**Exercise aim**:
Reproduce the data exactly as given, except for any images.

* * * * * * * * *

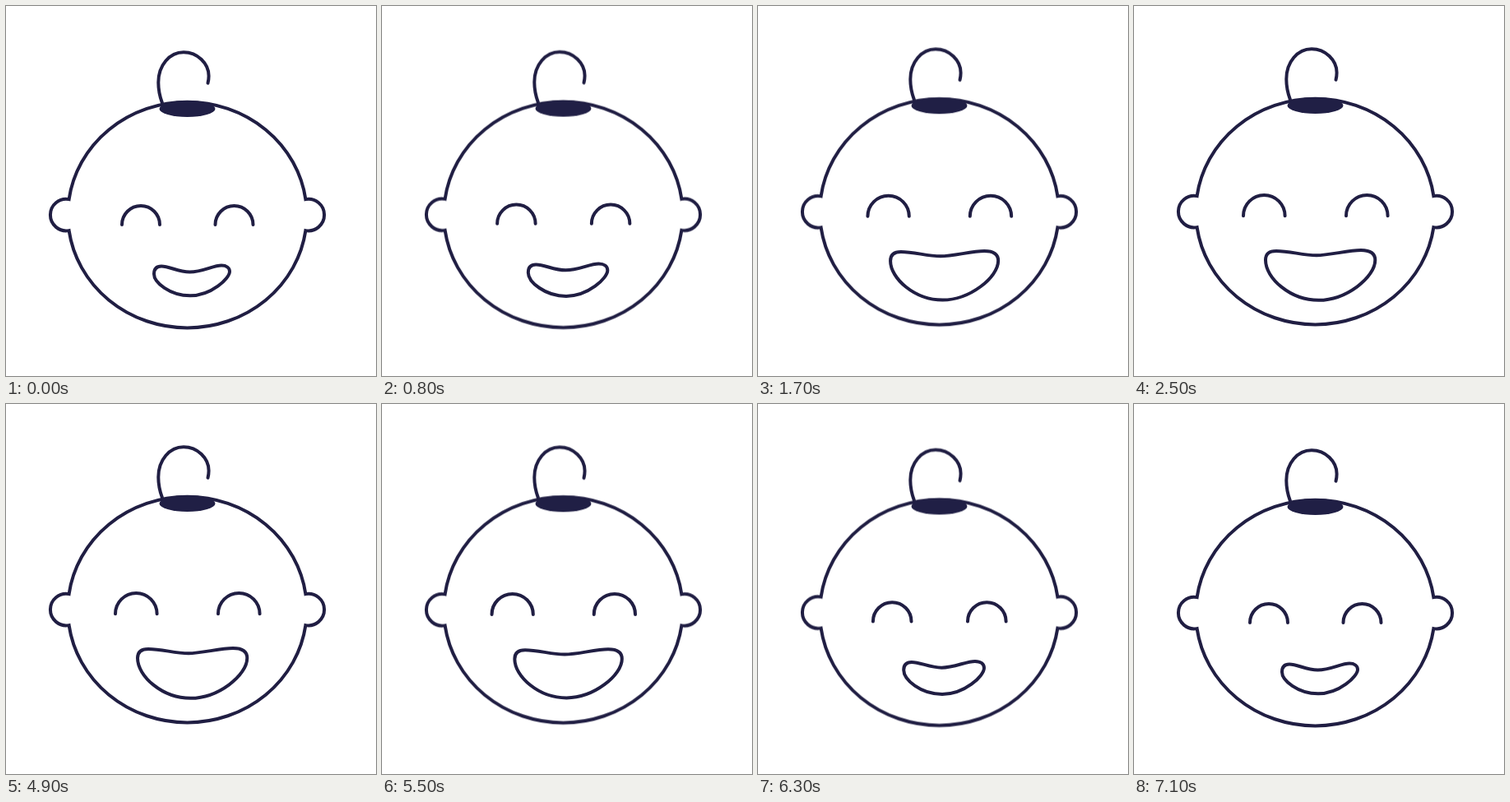
Animation, 450 px wide and 450 px high, one loop 7200 ms. Source, as an HTML page:

```html
<!DOCTYPE html>
<html lang="en">
<head>
<meta charset="utf-8">
<title>Laughing baby</title>
<style>
  html, body { margin: 0; width: 100%; height: 100%; overflow: hidden; background: #fff; }
  svg { display: block; width: 100%; height: 100%; }
  path {
    fill: none;
    stroke: #201e43;
    stroke-width: 4;
    stroke-linecap: round;
  }
  ellipse { fill: #201f45; }

  .head, .eye, .mouth {
    animation: 7200ms cubic-bezier(.82, 0, .18, 1) infinite;
  }
  .head { animation-name: lift; }
  .left { animation-name: left-eye; }
  .right { animation-name: right-eye; }
  .mouth { animation-name: laugh; stroke-linejoin: round; }

  /* smile, open laugh, hold, back to smile */
  @keyframes lift {
    0%, 100% { transform: translateY(0); }
    32.2%, 66.667% { transform: translateY(-4px); }
  }
  @keyframes left-eye {
    0%, 100% { d: path("M141 266A23 23 0 0 1 187 266"); }
    32.2%, 66.667% { d: path("M133 255.3A25.3 25.3 0 0 1 183.6 255.3"); }
  }
  @keyframes right-eye {
    0%, 100% { d: path("M254.5 266A23 23 0 0 1 300.5 266"); }
    32.2%, 66.667% { d: path("M258 255.3A25.3 25.3 0 0 1 308.6 255.3"); }
  }
  @keyframes laugh {
    0%, 100% {
      d: path("M180 326C180 320 183 316.5 189 316.5C199 316.5 209 323.5 223.5 323.5C239 323.5 252 315.5 262 315.5C268 315.5 272 318.5 272 323C272 331 250 352.3 224 352.3C199 352.3 180 336 180 326Z");
    }
    32.2%, 66.667% {
      d: path("M160 309C160 301.5 164 298 173 298C190 298 205 303.2 222 303.2C238 303.2 260 297 276 297C288 297 293.3 301.5 293.3 309C293.3 330 258 357.8 224.5 357.8C190 357.8 160 331 160 309Z");
    }
  }
</style>
</head>
<body>
<svg viewBox="0 0 450 450">
  <g class="head">
    <!-- skull with both ears as one outline -->
    <path d="M76.6 235.1A145.3 137.3 0 0 1 364.4 235.1A19.3 19.3 0 1 1 364.4 273.1A145.3 137.3 0 0 1 76.6 273.1A19.3 19.3 0 1 1 76.6 235.1Z"/>
    <ellipse cx="220.5" cy="125" rx="34" ry="10"/>
    <path d="M190 118C187 110 185.3 103 185.3 93C185.3 72 199 56.3 216 56.3C233 56.3 246.6 70 246.6 85C246.6 88 246.3 90.5 245.5 93.7"/>
  </g>
  <path class="eye left" d="M141 266A23 23 0 0 1 187 266"/>
  <path class="eye right" d="M254.5 266A23 23 0 0 1 300.5 266"/>
  <path class="mouth" d="M180 326C180 320 183 316.5 189 316.5C199 316.5 209 323.5 223.5 323.5C239 323.5 252 315.5 262 315.5C268 315.5 272 318.5 272 323C272 331 250 352.3 224 352.3C199 352.3 180 336 180 326Z"/>
</svg>
</body>
</html>
```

* * * * * * * * *

**Task result**:
Animation, 450 px wide and 450 px high, one loop 7200 ms. Source, as an HTML page:

```html
<!DOCTYPE html>
<html lang="en">
<head>
<meta charset="utf-8">
<title>Laughing baby</title>
<style>
  html, body { margin: 0; width: 100%; height: 100%; overflow: hidden; background: #fff; }
  svg { display: block; width: 100%; height: 100%; }
  path {
    fill: none;
    stroke: #201e43;
    stroke-width: 4;
    stroke-linecap: round;
  }
  ellipse { fill: #201f45; }

  .head, .eye, .mouth {
    animation: 7200ms cubic-bezier(.82, 0, .18, 1) infinite;
  }
  .head { animation-name: lift; }
  .left { animation-name: left-eye; }
  .right { animation-name: right-eye; }
  .mouth { animation-name: laugh; stroke-linejoin: round; }

  /* smile, open laugh, hold, back to smile */
  @keyframes lift {
    0%, 100% { transform: translateY(0); }
    32.2%, 66.667% { transform: translateY(-4px); }
  }
  @keyframes left-eye {
    0%, 100% { d: path("M141 266A23 23 0 0 1 187 266"); }
    32.2%, 66.667% { d: path("M133 255.3A25.3 25.3 0 0 1 183.6 255.3"); }
  }
  @keyframes right-eye {
    0%, 100% { d: path("M254.5 266A23 23 0 0 1 300.5 266"); }
    32.2%, 66.667% { d: path("M258 255.3A25.3 25.3 0 0 1 308.6 255.3"); }
  }
  @keyframes laugh {
    0%, 100% {
      d: path("M180 326C180 320 183 316.5 189 316.5C199 316.5 209 323.5 223.5 323.5C239 323.5 252 315.5 262 315.5C268 315.5 272 318.5 272 323C272 331 250 352.3 224 352.3C199 352.3 180 336 180 326Z");
    }
    32.2%, 66.667% {
      d: path("M160 309C160 301.5 164 298 173 298C190 298 205 303.2 222 303.2C238 303.2 260 297 276 297C288 297 293.3 301.5 293.3 309C293.3 330 258 357.8 224.5 357.8C190 357.8 160 331 160 309Z");
    }
  }
</style>
</head>
<body>
<svg viewBox="0 0 450 450">
  <g class="head">
    <!-- skull with both ears as one outline -->
    <path d="M76.6 235.1A145.3 137.3 0 0 1 364.4 235.1A19.3 19.3 0 1 1 364.4 273.1A145.3 137.3 0 0 1 76.6 273.1A19.3 19.3 0 1 1 76.6 235.1Z"/>
    <ellipse cx="220.5" cy="125" rx="34" ry="10"/>
    <path d="M190 118C187 110 185.3 103 185.3 93C185.3 72 199 56.3 216 56.3C233 56.3 246.6 70 246.6 85C246.6 88 246.3 90.5 245.5 93.7"/>
  </g>
  <path class="eye left" d="M141 266A23 23 0 0 1 187 266"/>
  <path class="eye right" d="M254.5 266A23 23 0 0 1 300.5 266"/>
  <path class="mouth" d="M180 326C180 320 183 316.5 189 316.5C199 316.5 209 323.5 223.5 323.5C239 323.5 252 315.5 262 315.5C268 315.5 272 318.5 272 323C272 331 250 352.3 224 352.3C199 352.3 180 336 180 326Z"/>
</svg>
</body>
</html>
```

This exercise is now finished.